What if I’ve never had a tax lien or civil judgement?
If you didn’t have a tax lien or civil judgement on your credit reports before, your reports won’t change and there won’t be an effect on your credit scores as a result of these changes.
Lenders may still consider tax liens and civil judgements
A tax lien or civil judgement can still impact you even if it no longer appears on your credit reports or affects your credit scores. This may be particularly true for those trying to get a mortgage.
LexisNexis Risk Solutions, an aggregator and seller of information that commercial organizations, government agencies and nonprofits use to evaluate individuals, businesses and assets, found that mortgage borrowers who have a judgement or tax lien are 5 ½ times more likely to go into pre-foreclosure or foreclosure.
Mortgage lenders, therefore, may still want to see this information when reviewing an application.
For example, Fannie Mae, a government-sponsored organization that buys mortgages from mortgage lenders, requires its approved lenders (the mortgage lenders that you may work with) to follow its selling guide.
The Selling Guide specifies that borrowers must pay off delinquent credit, including judgements and tax liens, at or before closing.
How will mortgage lenders find out?
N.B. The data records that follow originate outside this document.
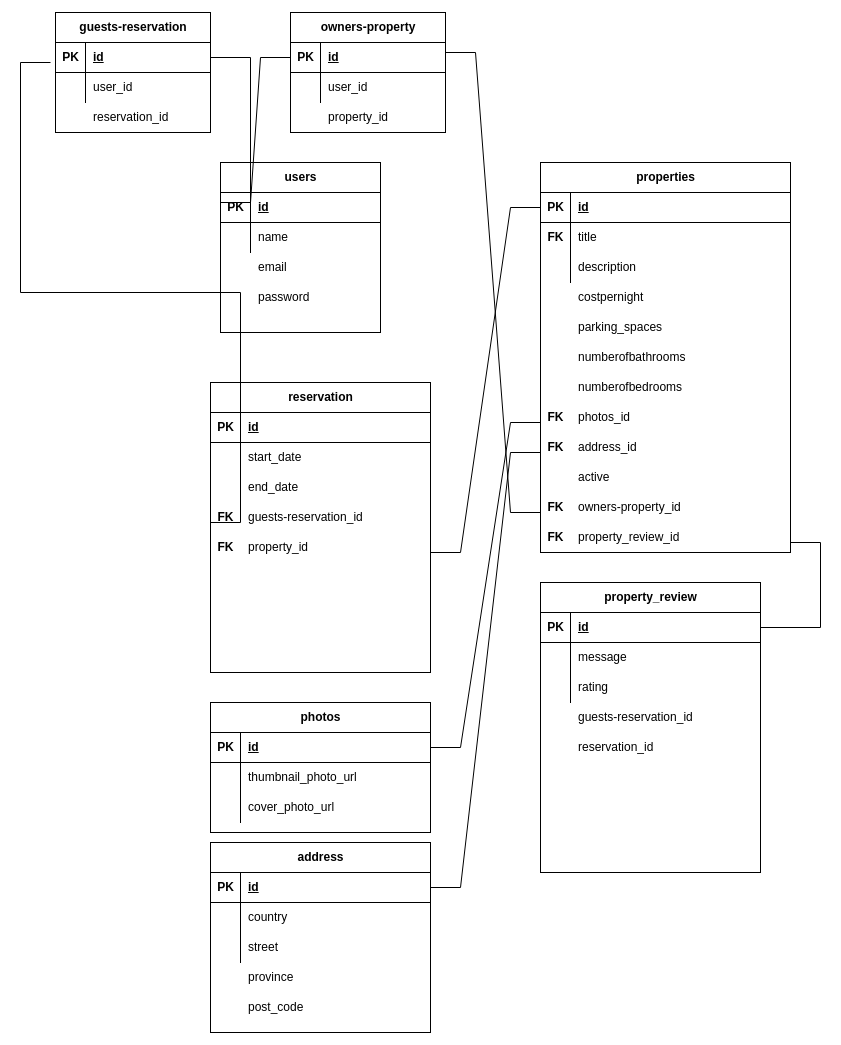
<!DOCTYPE html>
<html lang="en">
<head>
<meta charset="utf-8">
<title>Property rental database schema</title>
<style>
  :root { --ink: #000; --paper: #fff; --row: 30px; --key: 30px; }
  * { box-sizing: border-box; margin: 0; padding: 0; }
  html, body { width: 841px; height: 1045px; overflow: hidden; background: var(--paper); }
  .diagram {
    position: relative; width: 841px; height: 1045px; overflow: hidden;
    color: var(--ink); font: 12px/29px "Liberation Sans", Arial, Helvetica, sans-serif;
  }
  .entity { position: absolute; border: 1px solid var(--ink); }
  .entity h2 {
    height: var(--row); border-bottom: 1px solid var(--ink);
    font-size: 12px; font-weight: 700; text-align: center;
  }
  .entity ul { list-style: none; }
  .entity li { display: grid; grid-template-columns: var(--key) 1fr; height: var(--row); }
  .entity b { border-right: 1px solid transparent; text-align: center; }
  .entity span { padding-left: 7px; white-space: nowrap; }
  .entity .primary { border-bottom: 1px solid var(--ink); font-weight: 700; }
  .entity .primary span { text-decoration: underline; }
  .entity .primary b, .entity .ruled b { border-right-color: var(--ink); }
  .guests-reservation { left: 55px; top: 12px; width: 156px; height: 121px; }
  .owners-property { left: 290px; top: 12px; width: 156px; height: 121px; }
  .users { left: 220px; top: 162px; width: 161px; height: 171px; }
  .properties { left: 540px; top: 162px; width: 251px; height: 391px; }
  .reservation { left: 210px; top: 382px; width: 221px; height: 291px; }
  .property-review { left: 540px; top: 582px; width: 221px; height: 291px; }
  .photos { left: 210px; top: 702px; width: 221px; height: 131px; }
  .address { left: 210px; top: 842px; width: 221px; height: 191px; }
  .relations { position: absolute; left: 0; top: 0; fill: none; stroke: var(--ink); stroke-width: 1; }
</style>
</head>
<body>
<main class="diagram">
  <section class="entity guests-reservation">
    <h2>guests-reservation</h2>
    <ul>
      <li class="primary"><b>PK</b><span>id</span></li>
      <li class="ruled"><b></b><span>user_id</span></li>
      <li><b></b><span>reservation_id</span></li>
    </ul>
  </section>

  <section class="entity owners-property">
    <h2>owners-property</h2>
    <ul>
      <li class="primary"><b>PK</b><span>id</span></li>
      <li class="ruled"><b></b><span>user_id</span></li>
      <li><b></b><span>property_id</span></li>
    </ul>
  </section>

  <section class="entity users">
    <h2>users</h2>
    <ul>
      <li class="primary"><b>PK</b><span>id</span></li>
      <li class="ruled"><b></b><span>name</span></li>
      <li><b></b><span>email</span></li>
      <li><b></b><span>password</span></li>
    </ul>
  </section>

  <section class="entity properties">
    <h2>properties</h2>
    <ul>
      <li class="primary"><b>PK</b><span>id</span></li>
      <li class="ruled"><b>FK</b><span>title</span></li>
      <li class="ruled"><b></b><span>description</span></li>
      <li><b></b><span>costpernight</span></li>
      <li><b></b><span>parking_spaces</span></li>
      <li><b></b><span>numberofbathrooms</span></li>
      <li><b></b><span>numberofbedrooms</span></li>
      <li><b>FK</b><span>photos_id</span></li>
      <li><b>FK</b><span>address_id</span></li>
      <li><b></b><span>active</span></li>
      <li><b>FK</b><span>owners-property_id</span></li>
      <li><b>FK</b><span>property_review_id</span></li>
    </ul>
  </section>

  <section class="entity reservation">
    <h2>reservation</h2>
    <ul>
      <li class="primary"><b>PK</b><span>id</span></li>
      <li class="ruled"><b></b><span>start_date</span></li>
      <li class="ruled"><b></b><span>end_date</span></li>
      <li><b>FK</b><span>guests-reservation_id</span></li>
      <li><b>FK</b><span>property_id</span></li>
    </ul>
  </section>

  <section class="entity property-review">
    <h2>property_review</h2>
    <ul>
      <li class="primary"><b>PK</b><span>id</span></li>
      <li class="ruled"><b></b><span>message</span></li>
      <li class="ruled"><b></b><span>rating</span></li>
      <li><b></b><span>guests-reservation_id</span></li>
      <li><b></b><span>reservation_id</span></li>
    </ul>
  </section>

  <section class="entity photos">
    <h2>photos</h2>
    <ul>
      <li class="primary"><b>PK</b><span>id</span></li>
      <li class="ruled"><b></b><span>thumbnail_photo_url</span></li>
      <li class="ruled"><b></b><span>cover_photo_url</span></li>
    </ul>
  </section>

  <section class="entity address">
    <h2>address</h2>
    <ul>
      <li class="primary"><b>PK</b><span>id</span></li>
      <li class="ruled"><b></b><span>country</span></li>
      <li class="ruled"><b></b><span>street</span></li>
      <li><b></b><span>province</span></li>
      <li><b></b><span>post_code</span></li>
    </ul>
  </section>

  <svg class="relations" width="841" height="1045" viewBox="0 0 841 1045" aria-hidden="true">
    <g transform="translate(.5 .5)">
      <polyline id="guests-to-users" points="210,57 250,57 250,202 220,202"/>
      <polyline id="owners-to-users" points="290,57 260,57 250,202 220,202"/>
      <polyline id="guests-to-reservation" points="50,62 20,62 20,292 240,292 240,522 210,522"/>
      <polyline id="owners-to-properties" points="445,52 475,52 510,512 540,512"/>
      <polyline id="reservation-to-properties" points="430,552 460,552 510,207 540,207"/>
      <polyline id="photos-to-properties" points="430,747 460,747 510,422 540,422"/>
      <polyline id="address-to-properties" points="430,887 460,887 510,452 540,452"/>
      <polyline id="properties-to-review" points="790,542 820,542 820,627 760,627"/>
    </g>
  </svg>
</main>
</body>
</html>
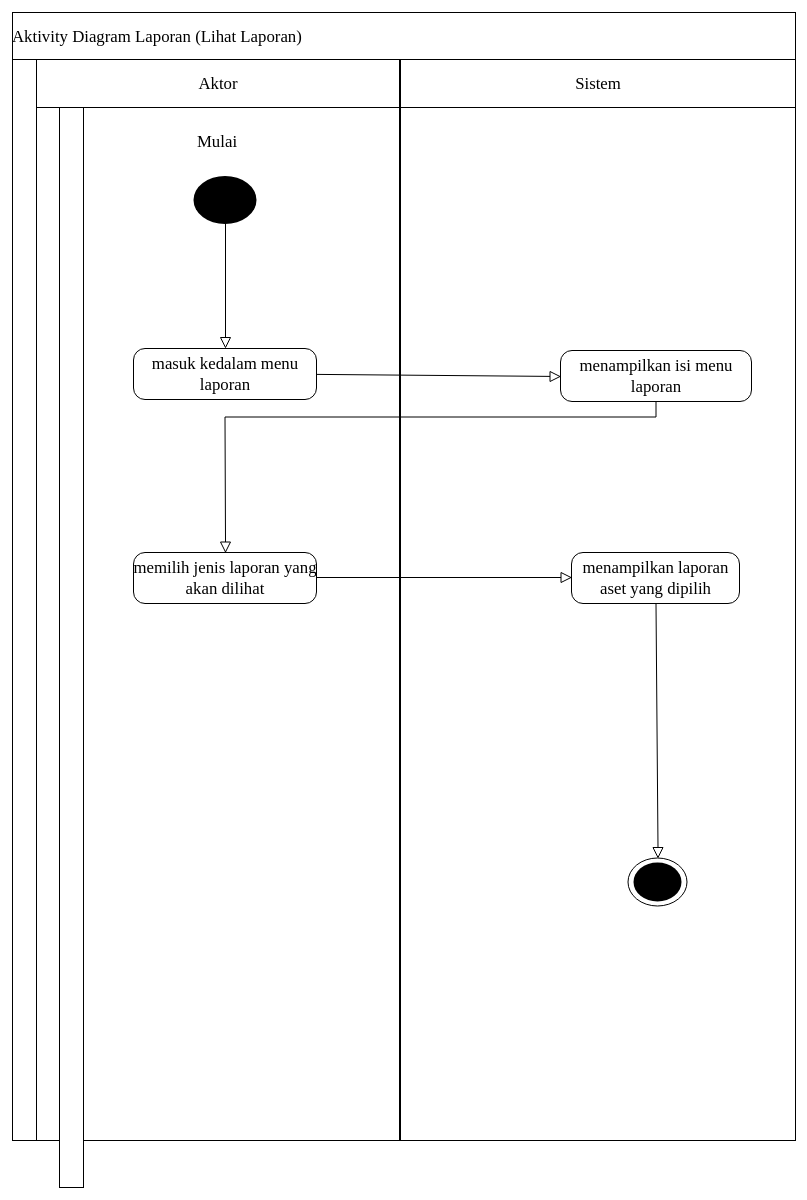
<!DOCTYPE html>
<html lang="id">
<head>
<meta charset="utf-8">
<title>Aktivity Diagram Laporan</title>
<style>
:root { --ink: #000; --paper: #fff; }
* { box-sizing: border-box; margin: 0; }
html, body { width: 807px; height: 1200px; overflow: hidden; background: var(--paper); }
.diagram {
  position: relative; width: 807px; height: 1200px; padding: 12px 11px 0 12px;
  color: var(--ink); font: 16.8px/21px "Liberation Serif", "Times New Roman", serif;
}
.pool { display: flex; flex-direction: column; width: 784px; height: 1129px; border: 1px solid var(--ink); }
.pool-title {
  display: flex; align-items: center; flex: 0 0 47px; text-indent: -1px;
  border-bottom: 1px solid var(--ink); font-size: inherit; font-weight: normal; white-space: nowrap;
}
.lanes { display: grid; grid-template-columns: 364px 395px; flex: 1; padding-left: 23px; }
.lane { border-left: 1px solid var(--ink); }
.lane:first-child { border-right: 1px solid var(--ink); }
.lane-title {
  display: flex; align-items: center; justify-content: center; height: 48px;
  border-bottom: 1px solid var(--ink); font-size: inherit; font-weight: normal;
}
.activation { position: absolute; left: 59px; top: 107px; width: 25px; height: 1081px; border: 1px solid var(--ink); background: var(--paper); }
.flow { position: absolute; left: 0; top: 0; }
.start-label { position: absolute; left: 167px; top: 131px; width: 100px; text-align: center; }
.action {
  position: absolute; display: flex; align-items: center; justify-content: center;
  height: 52px; border: 1px solid var(--ink); border-radius: 12px;
  background: var(--paper); text-align: center; white-space: nowrap;
}
.open-menu { left: 133px; top: 348px; width: 184px; }
.show-menu { left: 560px; top: 350px; width: 192px; }
.choose-report { left: 133px; top: 552px; width: 184px; }
.show-report { left: 571px; top: 552px; width: 169px; }
</style>
</head>
<body>
<main class="diagram">
  <section class="pool">
    <h1 class="pool-title">Aktivity Diagram Laporan (Lihat Laporan)</h1>
    <div class="lanes">
      <section class="lane"><h2 class="lane-title">Aktor</h2></section>
      <section class="lane"><h2 class="lane-title">Sistem</h2></section>
    </div>
  </section>
  <div class="activation"></div>

  <p class="start-label">Mulai</p>
  <div class="action open-menu">masuk kedalam menu<br>laporan</div>
  <div class="action show-menu">menampilkan isi menu<br>laporan</div>
  <div class="action choose-report">memilih jenis laporan yang<br>akan dilihat</div>
  <div class="action show-report">menampilkan laporan<br>aset yang dipilih</div>

  <svg class="flow" width="807" height="1200" viewBox="0 0 807 1200" fill="none" stroke="var(--ink)" aria-hidden="true">
    <defs>
      <polygon id="arrowhead" points="0,0 -10,-5 -10,5" fill="var(--paper)"/>
    </defs>
    <ellipse class="start-node" cx="225" cy="200" rx="31.5" ry="24" fill="var(--ink)" stroke="none"/>
    <g class="connectors">
      <line x1="225.5" y1="223" x2="225.5" y2="338"/>
      <line x1="317" y1="374.4" x2="550" y2="376.4"/>
      <polyline points="656,402 656,417 225,417 225.5,542"/>
      <line x1="317" y1="577.5" x2="561" y2="577.5"/>
      <line x1="656" y1="604" x2="658" y2="848"/>
    </g>
    <g class="arrowheads">
      <use href="#arrowhead" transform="translate(225.5 347.5) rotate(90)"/>
      <use href="#arrowhead" transform="translate(560 376.5)"/>
      <use href="#arrowhead" transform="translate(225.5 552) rotate(90)"/>
      <use href="#arrowhead" transform="translate(571 577.5)"/>
      <use href="#arrowhead" transform="translate(658 857.5) rotate(90)"/>
    </g>
    <g class="end-node">
      <ellipse cx="657.5" cy="882" rx="29.5" ry="24" fill="var(--paper)"/>
      <ellipse cx="657.5" cy="882" rx="24" ry="19.5" fill="var(--ink)" stroke="none"/>
    </g>
  </svg>
</main>
</body>
</html>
LexisNexis now offers a LexisNexis RiskView Liens & Judgements Report, which was created specifically to fill in the tax lien and judgement information for lenders.
When you apply for a mortgage, the mortgage lender will pull your credit from the big three credit bureaus and could also pull the LexisNexis report and make a decision based on the combined information.
There are several important changes to credit reporting and scoring coming in the next few months. The removal of some tax liens and judgements from credit reports is an important one that may increase some consumers’ credit scores.
However, any score increase will likely be minimal and in rare cases your scores could drop. You can keep an eye on if, when and how these changes affect you by monitoring your credit reports from Equifax and TransUnion for free using Credit Karma.